Sunday, June 17, 2012
Father's Day 2012
Though I have never been a father, I had one and I live with one and I divorced one, so I have some experience with what makes a good one and what makes a sperm donor just a sperm donor.
Having donated sperm, even if it's through direct deposit, does NOT make you a dad. It makes you the legal father and nothing more. If the laws were written truly with the child's best interest in mind, as they say they are, sperm donors would have zero rights. The reward for their donation was given at the time of the direct deposit. Nothing more is owed to them, in my opinion.
Now a dad is a whole different story. The man who holds the child to comfort or just to show love, the man who listens and advises, the man who teaches a child what a man is and how a man should behave, the man who didn't have to love yet chose to love is the dad. In some cases, this is the sperm donor, in some cases, not. It doesn't matter. In both cases, the dad is the man who loved the child unconditionally by choice.
My favorite childhood memory of my own dad is such a simple thing, one has to wonder why it stands out in my head. I was about 9 or 10 and got a giant chalk board for Christmas. My dad had written on it..."Merry Christmas to Joansy Lee Lee Settle". I don't know why that was such a big deal to me, but it was. I still recall the excitement of seeing those words written by Dad on my new chalk board. Silly?

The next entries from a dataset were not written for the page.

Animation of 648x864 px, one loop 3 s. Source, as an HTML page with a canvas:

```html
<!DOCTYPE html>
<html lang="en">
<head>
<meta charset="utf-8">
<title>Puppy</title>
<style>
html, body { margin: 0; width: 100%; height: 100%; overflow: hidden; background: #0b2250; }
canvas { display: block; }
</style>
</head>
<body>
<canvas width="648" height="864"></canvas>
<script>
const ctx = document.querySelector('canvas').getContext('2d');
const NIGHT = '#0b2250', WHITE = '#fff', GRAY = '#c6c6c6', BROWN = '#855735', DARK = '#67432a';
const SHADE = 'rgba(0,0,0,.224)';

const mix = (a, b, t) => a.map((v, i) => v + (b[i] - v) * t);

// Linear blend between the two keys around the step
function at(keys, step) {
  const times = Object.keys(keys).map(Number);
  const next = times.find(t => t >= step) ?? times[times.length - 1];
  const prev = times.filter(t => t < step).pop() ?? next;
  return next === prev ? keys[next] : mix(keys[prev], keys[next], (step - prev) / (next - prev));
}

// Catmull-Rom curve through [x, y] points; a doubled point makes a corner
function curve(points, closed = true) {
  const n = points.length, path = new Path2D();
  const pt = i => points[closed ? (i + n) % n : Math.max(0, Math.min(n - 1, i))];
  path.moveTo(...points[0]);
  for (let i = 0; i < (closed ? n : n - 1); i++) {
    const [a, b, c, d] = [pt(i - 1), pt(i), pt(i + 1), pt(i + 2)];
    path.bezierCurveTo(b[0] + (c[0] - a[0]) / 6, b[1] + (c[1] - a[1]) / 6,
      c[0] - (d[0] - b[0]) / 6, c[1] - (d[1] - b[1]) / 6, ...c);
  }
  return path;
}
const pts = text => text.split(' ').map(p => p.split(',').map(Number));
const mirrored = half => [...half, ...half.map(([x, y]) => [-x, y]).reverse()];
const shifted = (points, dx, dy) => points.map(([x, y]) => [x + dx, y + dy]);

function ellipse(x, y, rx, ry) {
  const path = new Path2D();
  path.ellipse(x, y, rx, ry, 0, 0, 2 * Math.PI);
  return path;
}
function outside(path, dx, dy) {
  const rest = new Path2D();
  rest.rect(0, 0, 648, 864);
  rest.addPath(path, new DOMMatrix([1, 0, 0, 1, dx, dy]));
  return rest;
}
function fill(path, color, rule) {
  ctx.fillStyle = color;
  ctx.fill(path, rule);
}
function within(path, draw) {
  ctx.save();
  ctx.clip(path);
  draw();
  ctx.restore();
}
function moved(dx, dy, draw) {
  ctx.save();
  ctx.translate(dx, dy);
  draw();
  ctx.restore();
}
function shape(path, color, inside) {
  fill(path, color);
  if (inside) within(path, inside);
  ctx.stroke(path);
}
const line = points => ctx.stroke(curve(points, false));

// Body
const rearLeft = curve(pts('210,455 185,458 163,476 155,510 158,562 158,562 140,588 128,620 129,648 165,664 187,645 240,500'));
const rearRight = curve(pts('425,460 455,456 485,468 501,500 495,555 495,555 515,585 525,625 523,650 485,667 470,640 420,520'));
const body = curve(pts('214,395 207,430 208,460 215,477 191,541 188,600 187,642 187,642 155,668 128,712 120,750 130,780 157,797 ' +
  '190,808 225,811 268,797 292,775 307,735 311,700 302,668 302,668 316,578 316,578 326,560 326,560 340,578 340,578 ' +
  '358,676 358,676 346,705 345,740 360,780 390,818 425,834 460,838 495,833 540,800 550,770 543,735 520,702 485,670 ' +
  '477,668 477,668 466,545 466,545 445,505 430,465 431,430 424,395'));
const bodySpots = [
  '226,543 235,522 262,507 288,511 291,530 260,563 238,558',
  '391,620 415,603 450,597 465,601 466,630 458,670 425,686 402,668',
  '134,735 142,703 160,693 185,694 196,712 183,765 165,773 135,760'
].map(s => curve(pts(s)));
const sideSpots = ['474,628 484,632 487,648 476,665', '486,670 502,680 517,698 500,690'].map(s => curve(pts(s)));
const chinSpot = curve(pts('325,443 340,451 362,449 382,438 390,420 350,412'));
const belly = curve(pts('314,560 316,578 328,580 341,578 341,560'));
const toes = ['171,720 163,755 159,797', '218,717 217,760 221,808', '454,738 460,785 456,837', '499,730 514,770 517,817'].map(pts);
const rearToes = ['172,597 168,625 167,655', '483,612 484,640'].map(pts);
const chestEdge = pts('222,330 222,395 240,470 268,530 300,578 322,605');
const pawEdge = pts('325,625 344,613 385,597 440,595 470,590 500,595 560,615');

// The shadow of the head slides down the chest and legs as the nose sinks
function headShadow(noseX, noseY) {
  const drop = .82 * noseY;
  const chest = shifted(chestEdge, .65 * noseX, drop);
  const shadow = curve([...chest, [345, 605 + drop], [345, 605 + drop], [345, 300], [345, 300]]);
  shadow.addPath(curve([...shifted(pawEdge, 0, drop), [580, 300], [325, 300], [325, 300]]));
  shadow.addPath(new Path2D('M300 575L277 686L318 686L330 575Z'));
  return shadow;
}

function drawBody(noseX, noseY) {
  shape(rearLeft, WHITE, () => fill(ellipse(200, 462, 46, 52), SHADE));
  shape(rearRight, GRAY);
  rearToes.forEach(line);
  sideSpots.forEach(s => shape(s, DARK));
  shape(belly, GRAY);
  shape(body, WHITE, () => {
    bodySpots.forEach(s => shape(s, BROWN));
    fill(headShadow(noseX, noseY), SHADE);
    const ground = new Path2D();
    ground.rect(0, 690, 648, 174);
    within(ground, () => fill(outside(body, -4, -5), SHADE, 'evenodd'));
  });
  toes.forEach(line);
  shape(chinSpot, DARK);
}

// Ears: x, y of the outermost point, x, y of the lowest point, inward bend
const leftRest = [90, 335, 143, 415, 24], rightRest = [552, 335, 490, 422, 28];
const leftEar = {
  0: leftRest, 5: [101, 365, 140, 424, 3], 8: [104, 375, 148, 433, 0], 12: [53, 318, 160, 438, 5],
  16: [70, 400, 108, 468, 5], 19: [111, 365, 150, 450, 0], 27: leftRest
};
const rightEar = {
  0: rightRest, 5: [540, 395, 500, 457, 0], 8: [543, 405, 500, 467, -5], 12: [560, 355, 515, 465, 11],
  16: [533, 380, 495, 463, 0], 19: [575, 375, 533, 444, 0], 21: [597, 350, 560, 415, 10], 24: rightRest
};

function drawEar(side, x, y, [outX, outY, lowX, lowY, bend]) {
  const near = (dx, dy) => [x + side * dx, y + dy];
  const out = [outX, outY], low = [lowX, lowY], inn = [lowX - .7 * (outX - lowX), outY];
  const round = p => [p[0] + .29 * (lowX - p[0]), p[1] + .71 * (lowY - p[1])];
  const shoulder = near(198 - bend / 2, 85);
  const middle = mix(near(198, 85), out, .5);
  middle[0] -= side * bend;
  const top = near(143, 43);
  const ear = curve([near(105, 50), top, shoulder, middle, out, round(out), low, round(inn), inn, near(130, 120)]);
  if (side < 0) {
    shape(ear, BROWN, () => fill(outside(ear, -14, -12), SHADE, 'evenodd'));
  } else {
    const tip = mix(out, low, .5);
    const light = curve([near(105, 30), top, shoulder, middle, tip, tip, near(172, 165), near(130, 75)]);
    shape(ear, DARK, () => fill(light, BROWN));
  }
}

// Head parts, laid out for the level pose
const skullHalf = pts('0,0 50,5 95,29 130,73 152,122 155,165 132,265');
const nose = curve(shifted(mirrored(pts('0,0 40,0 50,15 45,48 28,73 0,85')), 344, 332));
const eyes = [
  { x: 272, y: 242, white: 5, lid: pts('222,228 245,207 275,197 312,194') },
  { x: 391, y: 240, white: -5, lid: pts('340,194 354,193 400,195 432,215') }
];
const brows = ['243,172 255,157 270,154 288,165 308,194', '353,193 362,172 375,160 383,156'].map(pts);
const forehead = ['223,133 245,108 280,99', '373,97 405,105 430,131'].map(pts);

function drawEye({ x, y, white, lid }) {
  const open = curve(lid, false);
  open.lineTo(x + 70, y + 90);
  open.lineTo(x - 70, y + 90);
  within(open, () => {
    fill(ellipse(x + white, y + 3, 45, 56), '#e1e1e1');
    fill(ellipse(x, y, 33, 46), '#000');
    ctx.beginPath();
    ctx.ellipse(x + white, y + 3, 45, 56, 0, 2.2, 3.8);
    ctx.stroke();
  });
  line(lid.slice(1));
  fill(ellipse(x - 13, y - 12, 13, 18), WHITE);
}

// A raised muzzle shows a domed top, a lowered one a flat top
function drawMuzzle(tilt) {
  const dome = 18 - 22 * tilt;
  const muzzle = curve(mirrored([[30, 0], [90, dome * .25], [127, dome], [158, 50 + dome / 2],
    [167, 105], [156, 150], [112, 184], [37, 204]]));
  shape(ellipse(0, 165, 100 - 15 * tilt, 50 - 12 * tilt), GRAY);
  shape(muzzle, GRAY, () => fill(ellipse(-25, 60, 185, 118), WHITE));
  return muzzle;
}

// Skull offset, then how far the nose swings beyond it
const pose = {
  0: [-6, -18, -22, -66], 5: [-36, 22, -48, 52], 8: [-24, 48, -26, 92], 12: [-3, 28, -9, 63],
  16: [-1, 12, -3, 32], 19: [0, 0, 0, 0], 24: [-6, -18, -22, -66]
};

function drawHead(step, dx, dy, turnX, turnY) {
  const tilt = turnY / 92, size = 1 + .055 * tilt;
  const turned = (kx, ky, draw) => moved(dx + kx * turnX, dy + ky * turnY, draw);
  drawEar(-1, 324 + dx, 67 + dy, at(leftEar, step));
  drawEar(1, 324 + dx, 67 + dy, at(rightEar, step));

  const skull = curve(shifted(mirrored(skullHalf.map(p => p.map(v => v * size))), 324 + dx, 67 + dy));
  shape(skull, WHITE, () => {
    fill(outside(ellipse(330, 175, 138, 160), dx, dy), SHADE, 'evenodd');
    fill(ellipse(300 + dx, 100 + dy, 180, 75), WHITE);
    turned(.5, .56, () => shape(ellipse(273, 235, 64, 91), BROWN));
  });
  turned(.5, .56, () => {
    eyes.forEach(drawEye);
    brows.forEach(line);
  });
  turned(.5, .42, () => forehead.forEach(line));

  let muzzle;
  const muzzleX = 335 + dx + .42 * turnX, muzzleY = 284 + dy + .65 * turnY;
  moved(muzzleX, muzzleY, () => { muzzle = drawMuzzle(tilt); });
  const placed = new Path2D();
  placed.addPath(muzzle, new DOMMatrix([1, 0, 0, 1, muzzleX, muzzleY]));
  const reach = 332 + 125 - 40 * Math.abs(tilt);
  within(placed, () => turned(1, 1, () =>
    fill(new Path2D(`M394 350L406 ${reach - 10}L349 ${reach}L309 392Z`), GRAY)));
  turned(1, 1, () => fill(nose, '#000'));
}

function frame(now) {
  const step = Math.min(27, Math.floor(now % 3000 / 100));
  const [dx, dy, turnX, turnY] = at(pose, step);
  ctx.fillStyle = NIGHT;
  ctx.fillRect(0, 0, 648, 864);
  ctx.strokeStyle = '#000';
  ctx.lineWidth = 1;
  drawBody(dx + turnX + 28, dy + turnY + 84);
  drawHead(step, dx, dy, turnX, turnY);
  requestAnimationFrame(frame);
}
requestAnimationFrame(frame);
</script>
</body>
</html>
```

Probably, but it said my dad loved me. It said I was important enough to warrant his time and the sentiment was all for me. Only he ever called me that silly name and I loved it. I loved my daddy as most little girls do, but I was a Momma's Girl and still am. The outstanding things about my dad were not big deals; rather common everyday things. Long car trips would find us eating in diners along the road where trucks were parked, the best food would be found there, Dad said. The ever repeated, "If you have to use the bathroom, use it now, I'm not stopping in 5 miles!" meant nothing. If someone needed to stop in 5 miles, he would do so with a proper amount of grumbling and moaning about how he told us to use the bathroom and he wasn't happy now. Every trip included backseat arguments because 3 kids in one bench seat for 7 hours to the grandparents house is going to include arguments. He would usually yell, "Shut up and enjoy this trip!" That still makes me smile. Somehow, shut up and have fun seems good advice, but maybe a different delivery would have been good! Dad wasn't known for his finesse.
Through most of my teenage years he was an absent dad. He drove truck and was gone most of the week. I have some memories of trips to town with him on week-ends to run errands. He didn't stop at the dime store, like Mom did, he just did what needed to be done and maybe got me a coke or candy bar, but no side trips. I liked going with him because he didn't treat me like a kid, exactly. It was more like I was his buddy for those few minutes that we were on the road. Hard to explain, but I liked it and I remember it. He sometimes let me drive home at age 14, but I couldn't tell Mom.
Unlike me, my kids were not raised most of their lives by their father. They were raised by their Dad. He chose to help me parent my children and I chose to help him parent his. We have no regrets about that. He is the man both my children refer to as their dad. He loves them the same as his own, they are his own now. He walked my daughter down the aisle and he loves the grandchildren his step~children have given us exactly the same as he loves the grandchildren his genetically related boys have given us. I do, too. Our grandchildren are all our grandchildren. It's a choice we made years ago with the birth of our first who turns 23 this fall. (omg...23!)
I am eternally grateful to this man who shares my life and loves. Everyday he lives is a blessing to each of us in one way or the other. He has taken into his heart two children he didn't have to 'own'. He took on a very difficult job because he wanted to and he did the best job anyone could have done. In return, he has gained more love than he ever could give. He is respected and admired and honored for all he has given and all he is as a man, father and husband to their mother. He has earned this by being a good man with an unlimited capacity to love.
Happy Father's Day to him and our sons and to our father's who have gone before, our respect and love eternally.